**HOW TO COMPLETE THIS TASK:**
Locate the word "flood" in the material, then show every line that holds it.

**DATA FOR REVIEW:**

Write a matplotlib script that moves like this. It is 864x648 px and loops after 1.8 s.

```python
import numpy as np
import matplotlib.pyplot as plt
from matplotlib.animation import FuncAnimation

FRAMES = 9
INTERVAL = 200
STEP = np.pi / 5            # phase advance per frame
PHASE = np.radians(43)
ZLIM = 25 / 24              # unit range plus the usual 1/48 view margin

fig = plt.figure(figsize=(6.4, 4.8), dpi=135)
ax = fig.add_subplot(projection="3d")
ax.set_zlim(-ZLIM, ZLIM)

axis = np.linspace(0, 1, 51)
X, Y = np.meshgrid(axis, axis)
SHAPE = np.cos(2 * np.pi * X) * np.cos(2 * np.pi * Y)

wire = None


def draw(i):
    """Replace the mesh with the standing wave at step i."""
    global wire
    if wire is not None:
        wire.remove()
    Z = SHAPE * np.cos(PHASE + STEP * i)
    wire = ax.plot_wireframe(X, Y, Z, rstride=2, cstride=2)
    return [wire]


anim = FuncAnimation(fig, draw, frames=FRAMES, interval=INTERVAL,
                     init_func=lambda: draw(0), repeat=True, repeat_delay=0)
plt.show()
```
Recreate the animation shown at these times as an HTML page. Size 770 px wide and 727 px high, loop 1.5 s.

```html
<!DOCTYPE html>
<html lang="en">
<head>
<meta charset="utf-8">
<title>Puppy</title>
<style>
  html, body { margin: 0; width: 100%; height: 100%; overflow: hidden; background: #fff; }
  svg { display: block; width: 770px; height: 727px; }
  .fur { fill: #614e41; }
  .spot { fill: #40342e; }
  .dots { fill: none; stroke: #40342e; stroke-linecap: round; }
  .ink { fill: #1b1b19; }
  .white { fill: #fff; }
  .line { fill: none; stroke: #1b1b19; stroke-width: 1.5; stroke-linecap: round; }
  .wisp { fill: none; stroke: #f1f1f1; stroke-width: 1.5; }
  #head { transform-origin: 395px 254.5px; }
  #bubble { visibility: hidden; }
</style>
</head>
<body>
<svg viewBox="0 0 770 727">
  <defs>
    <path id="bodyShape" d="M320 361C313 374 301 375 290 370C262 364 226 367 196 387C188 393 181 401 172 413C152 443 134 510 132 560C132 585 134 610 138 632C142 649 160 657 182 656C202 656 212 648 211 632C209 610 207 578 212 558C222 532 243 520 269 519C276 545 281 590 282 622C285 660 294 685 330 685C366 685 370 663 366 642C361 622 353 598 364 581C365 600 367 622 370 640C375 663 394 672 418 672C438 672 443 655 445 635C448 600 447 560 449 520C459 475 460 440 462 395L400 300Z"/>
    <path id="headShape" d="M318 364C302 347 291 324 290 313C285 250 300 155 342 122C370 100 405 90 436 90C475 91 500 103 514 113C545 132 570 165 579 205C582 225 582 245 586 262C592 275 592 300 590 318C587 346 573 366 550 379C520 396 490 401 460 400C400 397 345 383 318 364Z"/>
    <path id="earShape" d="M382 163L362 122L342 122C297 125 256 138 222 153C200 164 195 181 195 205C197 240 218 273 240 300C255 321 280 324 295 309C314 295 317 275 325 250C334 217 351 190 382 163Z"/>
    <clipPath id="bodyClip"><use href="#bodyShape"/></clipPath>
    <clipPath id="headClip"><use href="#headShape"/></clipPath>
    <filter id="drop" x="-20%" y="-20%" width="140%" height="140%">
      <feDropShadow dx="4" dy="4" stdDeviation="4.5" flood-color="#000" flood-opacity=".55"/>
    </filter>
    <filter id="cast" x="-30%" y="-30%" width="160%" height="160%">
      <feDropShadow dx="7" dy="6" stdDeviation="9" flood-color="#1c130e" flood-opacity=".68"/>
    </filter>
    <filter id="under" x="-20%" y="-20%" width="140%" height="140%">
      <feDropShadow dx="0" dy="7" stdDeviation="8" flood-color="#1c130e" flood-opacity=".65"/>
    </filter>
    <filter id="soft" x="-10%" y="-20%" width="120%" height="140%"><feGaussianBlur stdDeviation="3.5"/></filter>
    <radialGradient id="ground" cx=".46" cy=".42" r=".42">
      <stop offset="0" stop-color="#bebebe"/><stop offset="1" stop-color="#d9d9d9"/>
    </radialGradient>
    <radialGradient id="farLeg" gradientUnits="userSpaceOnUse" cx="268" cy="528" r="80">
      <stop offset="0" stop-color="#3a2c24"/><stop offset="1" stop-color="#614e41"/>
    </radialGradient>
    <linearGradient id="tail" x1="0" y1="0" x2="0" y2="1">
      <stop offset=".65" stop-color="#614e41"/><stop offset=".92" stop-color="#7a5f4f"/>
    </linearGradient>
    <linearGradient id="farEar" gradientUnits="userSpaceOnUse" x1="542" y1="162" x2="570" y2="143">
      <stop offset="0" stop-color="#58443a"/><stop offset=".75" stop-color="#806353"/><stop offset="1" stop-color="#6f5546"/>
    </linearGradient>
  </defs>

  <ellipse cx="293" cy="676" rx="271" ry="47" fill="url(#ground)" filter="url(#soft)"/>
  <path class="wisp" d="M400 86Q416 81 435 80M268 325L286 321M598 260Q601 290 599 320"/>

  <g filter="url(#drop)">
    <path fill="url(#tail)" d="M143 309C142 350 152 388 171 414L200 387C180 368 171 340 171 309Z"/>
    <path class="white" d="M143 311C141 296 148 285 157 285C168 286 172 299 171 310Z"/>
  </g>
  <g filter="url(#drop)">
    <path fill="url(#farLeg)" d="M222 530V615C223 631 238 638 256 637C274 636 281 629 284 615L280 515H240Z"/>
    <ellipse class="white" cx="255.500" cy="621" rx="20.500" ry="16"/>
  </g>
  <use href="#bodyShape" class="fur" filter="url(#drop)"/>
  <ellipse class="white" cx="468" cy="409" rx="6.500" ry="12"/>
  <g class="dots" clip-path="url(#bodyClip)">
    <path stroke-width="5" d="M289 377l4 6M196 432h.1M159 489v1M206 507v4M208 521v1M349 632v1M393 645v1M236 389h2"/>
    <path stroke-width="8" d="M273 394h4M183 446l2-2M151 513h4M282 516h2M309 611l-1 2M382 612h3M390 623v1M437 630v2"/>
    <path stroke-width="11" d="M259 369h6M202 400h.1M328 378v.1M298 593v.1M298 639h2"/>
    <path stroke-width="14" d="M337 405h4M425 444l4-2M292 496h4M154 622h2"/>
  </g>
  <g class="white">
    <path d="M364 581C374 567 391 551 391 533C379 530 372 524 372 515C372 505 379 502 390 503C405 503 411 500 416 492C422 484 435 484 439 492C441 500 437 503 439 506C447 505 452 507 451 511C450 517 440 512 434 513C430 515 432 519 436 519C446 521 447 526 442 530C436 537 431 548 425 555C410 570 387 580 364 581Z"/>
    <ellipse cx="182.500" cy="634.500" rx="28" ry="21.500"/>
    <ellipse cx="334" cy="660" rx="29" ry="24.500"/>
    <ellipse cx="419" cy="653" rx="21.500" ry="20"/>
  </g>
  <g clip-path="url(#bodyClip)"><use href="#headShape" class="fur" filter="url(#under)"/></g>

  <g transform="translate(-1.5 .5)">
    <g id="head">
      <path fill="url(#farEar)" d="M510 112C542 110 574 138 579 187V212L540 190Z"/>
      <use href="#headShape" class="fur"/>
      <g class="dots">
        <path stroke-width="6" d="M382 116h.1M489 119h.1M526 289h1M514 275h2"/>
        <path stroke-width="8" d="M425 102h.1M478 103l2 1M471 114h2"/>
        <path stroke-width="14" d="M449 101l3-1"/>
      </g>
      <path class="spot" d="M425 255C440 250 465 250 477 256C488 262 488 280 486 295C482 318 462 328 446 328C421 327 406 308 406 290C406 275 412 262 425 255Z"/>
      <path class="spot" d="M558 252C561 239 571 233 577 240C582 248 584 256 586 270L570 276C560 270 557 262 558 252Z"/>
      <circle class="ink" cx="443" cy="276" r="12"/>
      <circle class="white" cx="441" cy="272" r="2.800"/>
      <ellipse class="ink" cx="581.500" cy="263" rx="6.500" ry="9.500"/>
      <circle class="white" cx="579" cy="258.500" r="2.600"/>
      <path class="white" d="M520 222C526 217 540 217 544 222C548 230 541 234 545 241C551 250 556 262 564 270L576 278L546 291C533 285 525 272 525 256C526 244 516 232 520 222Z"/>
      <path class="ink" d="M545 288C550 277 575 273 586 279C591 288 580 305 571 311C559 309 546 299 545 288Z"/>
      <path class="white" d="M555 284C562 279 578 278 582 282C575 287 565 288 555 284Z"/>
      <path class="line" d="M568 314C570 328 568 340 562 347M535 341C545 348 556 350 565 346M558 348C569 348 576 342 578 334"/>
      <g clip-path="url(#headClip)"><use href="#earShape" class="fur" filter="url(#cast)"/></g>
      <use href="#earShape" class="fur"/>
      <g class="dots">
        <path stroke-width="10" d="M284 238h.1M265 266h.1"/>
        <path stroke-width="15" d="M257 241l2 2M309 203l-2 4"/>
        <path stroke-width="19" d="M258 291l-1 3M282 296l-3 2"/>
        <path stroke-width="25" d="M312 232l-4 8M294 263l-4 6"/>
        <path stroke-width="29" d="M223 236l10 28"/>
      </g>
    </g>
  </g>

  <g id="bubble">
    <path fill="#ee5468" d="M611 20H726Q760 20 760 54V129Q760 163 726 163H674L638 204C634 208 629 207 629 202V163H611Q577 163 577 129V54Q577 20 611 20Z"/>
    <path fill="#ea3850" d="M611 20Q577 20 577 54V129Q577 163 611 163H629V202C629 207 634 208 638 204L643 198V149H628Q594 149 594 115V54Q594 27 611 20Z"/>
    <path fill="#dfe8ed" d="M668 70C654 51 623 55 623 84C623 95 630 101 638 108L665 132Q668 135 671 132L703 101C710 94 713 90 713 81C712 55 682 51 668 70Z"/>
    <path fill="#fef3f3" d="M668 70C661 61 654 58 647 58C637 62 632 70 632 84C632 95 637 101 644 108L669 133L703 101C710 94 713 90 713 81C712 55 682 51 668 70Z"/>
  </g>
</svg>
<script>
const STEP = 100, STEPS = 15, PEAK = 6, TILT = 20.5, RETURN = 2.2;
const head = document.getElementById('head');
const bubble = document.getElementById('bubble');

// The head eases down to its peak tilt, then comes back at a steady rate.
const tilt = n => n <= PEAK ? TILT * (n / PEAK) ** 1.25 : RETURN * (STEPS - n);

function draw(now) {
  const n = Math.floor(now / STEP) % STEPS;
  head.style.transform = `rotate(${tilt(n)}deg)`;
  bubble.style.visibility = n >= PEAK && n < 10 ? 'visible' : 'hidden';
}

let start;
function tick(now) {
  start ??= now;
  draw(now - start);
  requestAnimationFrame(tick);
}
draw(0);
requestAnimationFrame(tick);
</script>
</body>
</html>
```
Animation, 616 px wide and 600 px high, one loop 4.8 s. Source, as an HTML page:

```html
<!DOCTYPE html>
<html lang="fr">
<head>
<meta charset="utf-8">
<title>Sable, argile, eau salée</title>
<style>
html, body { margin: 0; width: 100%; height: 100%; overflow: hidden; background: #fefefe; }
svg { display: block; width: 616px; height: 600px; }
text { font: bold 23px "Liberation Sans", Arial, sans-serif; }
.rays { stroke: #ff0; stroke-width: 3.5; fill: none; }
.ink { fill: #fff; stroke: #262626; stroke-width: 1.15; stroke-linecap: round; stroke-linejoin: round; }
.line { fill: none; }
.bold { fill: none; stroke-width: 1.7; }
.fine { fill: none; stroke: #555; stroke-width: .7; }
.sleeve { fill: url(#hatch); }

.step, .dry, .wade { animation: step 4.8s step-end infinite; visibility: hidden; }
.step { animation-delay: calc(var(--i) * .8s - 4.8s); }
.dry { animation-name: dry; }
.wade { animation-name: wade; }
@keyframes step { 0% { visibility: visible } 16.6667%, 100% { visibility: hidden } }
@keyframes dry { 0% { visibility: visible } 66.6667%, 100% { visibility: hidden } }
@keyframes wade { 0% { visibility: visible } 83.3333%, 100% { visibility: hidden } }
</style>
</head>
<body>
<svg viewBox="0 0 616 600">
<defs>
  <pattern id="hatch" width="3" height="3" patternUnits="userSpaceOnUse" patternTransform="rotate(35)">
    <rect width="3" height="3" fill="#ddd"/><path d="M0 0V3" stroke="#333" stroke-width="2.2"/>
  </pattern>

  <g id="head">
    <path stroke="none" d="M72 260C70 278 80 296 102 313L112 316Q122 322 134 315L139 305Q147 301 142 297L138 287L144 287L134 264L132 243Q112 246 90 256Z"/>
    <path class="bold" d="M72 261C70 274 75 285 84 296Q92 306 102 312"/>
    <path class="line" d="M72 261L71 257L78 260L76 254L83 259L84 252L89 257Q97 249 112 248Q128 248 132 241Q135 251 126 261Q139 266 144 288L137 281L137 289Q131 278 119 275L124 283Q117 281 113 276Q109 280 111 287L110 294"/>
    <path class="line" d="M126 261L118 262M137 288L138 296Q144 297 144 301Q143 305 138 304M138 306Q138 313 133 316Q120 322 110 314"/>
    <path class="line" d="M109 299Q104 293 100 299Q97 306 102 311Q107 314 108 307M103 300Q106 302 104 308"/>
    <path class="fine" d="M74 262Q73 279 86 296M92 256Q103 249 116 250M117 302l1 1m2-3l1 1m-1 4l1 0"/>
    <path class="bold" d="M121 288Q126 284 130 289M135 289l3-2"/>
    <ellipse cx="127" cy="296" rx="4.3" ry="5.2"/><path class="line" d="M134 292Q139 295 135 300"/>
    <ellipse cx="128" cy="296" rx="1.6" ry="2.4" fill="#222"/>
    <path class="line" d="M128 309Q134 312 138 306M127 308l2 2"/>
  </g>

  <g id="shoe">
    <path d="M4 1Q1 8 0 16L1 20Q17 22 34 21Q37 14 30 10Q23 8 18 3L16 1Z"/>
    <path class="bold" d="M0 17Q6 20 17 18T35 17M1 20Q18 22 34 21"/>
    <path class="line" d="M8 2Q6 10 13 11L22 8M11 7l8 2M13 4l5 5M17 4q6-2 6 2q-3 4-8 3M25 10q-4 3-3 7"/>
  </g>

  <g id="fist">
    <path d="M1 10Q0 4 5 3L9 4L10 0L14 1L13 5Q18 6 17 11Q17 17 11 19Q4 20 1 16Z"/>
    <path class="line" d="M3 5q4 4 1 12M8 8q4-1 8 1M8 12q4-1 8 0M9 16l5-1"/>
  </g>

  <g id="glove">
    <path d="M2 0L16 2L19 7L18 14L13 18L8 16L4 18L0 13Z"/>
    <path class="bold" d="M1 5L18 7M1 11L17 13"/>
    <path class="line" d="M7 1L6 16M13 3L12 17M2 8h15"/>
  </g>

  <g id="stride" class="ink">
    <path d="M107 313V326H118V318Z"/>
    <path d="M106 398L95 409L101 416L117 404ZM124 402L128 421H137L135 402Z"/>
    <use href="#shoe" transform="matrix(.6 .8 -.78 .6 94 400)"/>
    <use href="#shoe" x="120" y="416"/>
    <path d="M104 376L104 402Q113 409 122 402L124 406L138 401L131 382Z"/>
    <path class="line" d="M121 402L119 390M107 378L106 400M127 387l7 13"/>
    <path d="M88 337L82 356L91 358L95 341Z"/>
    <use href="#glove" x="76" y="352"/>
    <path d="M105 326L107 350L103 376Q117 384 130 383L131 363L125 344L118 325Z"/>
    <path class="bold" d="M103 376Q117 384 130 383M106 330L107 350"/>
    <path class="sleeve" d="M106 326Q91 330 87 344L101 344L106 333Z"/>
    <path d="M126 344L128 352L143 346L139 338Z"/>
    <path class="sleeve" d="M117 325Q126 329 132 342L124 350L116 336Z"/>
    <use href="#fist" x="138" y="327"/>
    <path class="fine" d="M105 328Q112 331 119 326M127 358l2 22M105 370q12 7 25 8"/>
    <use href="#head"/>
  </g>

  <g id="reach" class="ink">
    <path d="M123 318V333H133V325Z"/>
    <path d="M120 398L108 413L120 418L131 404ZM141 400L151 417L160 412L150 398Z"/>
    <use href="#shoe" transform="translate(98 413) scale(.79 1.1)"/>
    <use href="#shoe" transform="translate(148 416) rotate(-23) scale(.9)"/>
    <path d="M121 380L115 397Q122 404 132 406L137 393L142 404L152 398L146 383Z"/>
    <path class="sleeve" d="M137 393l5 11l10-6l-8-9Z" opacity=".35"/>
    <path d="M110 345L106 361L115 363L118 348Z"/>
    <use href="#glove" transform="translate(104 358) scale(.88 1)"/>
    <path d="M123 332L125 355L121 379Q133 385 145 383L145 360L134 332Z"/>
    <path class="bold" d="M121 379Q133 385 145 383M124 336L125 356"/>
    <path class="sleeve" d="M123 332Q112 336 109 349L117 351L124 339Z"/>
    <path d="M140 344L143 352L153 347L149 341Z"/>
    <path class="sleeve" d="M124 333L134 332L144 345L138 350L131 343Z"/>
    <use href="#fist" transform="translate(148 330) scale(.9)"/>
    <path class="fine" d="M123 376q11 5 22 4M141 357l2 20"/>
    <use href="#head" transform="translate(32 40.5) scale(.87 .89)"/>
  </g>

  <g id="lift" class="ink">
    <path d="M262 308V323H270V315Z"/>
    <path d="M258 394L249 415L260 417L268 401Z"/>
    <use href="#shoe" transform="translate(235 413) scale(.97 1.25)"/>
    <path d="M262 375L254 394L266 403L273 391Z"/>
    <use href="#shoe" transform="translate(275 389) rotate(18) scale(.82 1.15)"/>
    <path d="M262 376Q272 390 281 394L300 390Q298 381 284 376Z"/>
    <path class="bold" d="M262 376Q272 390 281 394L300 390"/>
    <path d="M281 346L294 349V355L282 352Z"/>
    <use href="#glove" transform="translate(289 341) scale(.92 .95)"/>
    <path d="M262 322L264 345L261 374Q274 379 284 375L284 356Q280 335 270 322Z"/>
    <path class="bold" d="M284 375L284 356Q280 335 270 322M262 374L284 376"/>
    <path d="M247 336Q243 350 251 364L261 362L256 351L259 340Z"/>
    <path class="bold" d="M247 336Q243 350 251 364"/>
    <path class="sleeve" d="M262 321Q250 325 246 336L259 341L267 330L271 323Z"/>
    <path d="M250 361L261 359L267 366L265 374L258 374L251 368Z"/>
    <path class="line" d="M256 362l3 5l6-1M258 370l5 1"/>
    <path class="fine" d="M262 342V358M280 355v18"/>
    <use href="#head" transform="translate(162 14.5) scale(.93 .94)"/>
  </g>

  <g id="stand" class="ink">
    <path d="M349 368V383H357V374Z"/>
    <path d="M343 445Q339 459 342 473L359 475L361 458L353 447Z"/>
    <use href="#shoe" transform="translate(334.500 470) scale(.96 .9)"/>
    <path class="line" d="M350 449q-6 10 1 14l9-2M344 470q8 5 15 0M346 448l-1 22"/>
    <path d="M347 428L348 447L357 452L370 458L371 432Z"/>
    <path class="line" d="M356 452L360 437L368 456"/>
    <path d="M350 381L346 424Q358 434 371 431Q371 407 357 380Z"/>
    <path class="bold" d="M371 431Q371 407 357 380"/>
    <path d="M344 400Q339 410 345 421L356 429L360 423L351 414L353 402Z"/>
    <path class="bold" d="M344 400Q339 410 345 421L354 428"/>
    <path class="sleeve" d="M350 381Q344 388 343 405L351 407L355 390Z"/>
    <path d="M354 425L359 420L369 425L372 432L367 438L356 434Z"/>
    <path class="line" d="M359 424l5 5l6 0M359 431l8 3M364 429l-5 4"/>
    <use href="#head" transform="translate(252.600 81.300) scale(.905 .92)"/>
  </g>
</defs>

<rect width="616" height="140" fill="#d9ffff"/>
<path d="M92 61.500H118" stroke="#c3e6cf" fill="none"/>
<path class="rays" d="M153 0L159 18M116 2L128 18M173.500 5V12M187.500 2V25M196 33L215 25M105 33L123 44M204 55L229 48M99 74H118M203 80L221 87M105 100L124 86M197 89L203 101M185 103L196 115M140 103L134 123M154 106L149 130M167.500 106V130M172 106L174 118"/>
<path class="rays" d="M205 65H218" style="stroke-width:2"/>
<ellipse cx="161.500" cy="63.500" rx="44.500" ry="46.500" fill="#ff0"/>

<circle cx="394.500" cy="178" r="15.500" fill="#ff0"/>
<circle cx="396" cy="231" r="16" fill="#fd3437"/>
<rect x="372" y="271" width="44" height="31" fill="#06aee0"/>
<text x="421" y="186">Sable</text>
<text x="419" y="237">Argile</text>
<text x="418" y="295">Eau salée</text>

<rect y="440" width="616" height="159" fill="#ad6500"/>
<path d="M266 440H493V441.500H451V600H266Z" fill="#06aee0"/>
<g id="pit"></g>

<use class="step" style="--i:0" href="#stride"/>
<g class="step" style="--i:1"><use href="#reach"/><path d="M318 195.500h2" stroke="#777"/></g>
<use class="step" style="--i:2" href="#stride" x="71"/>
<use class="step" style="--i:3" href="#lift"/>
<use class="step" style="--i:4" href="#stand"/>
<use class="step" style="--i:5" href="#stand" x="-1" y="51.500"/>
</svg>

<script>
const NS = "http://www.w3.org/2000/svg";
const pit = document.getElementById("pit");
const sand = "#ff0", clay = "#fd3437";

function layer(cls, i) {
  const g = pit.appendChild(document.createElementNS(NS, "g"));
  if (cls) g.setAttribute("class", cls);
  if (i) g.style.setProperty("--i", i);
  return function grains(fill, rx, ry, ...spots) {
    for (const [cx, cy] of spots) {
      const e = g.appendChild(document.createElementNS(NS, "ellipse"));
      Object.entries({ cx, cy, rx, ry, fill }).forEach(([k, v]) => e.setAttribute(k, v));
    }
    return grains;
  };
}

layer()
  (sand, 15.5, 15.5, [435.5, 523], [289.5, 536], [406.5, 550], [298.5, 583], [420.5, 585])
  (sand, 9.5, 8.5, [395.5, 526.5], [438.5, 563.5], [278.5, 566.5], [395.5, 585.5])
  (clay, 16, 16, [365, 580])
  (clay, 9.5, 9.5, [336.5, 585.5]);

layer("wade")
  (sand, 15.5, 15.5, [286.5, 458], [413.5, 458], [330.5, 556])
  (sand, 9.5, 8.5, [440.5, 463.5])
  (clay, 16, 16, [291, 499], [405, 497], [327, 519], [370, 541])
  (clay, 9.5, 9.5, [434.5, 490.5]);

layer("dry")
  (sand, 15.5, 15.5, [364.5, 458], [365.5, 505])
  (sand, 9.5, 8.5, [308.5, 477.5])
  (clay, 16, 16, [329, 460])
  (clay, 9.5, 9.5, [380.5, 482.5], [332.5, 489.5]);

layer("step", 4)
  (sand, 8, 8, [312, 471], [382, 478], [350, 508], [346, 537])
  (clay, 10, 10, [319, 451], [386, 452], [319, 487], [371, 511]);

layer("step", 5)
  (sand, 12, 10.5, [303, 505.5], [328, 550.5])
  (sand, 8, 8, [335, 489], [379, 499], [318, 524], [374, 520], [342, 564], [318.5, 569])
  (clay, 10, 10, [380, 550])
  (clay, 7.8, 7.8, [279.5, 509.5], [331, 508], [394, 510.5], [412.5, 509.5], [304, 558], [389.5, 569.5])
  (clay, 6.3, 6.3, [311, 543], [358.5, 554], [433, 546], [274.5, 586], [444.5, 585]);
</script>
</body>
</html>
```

**REPLY TO THE EXERCISE:**
      <feDropShadow dx="4" dy="4" stdDeviation="4.5" flood-color="#000" flood-opacity=".55"/>
      <feDropShadow dx="7" dy="6" stdDeviation="9" flood-color="#1c130e" flood-opacity=".68"/>
      <feDropShadow dx="0" dy="7" stdDeviation="8" flood-color="#1c130e" flood-opacity=".65"/>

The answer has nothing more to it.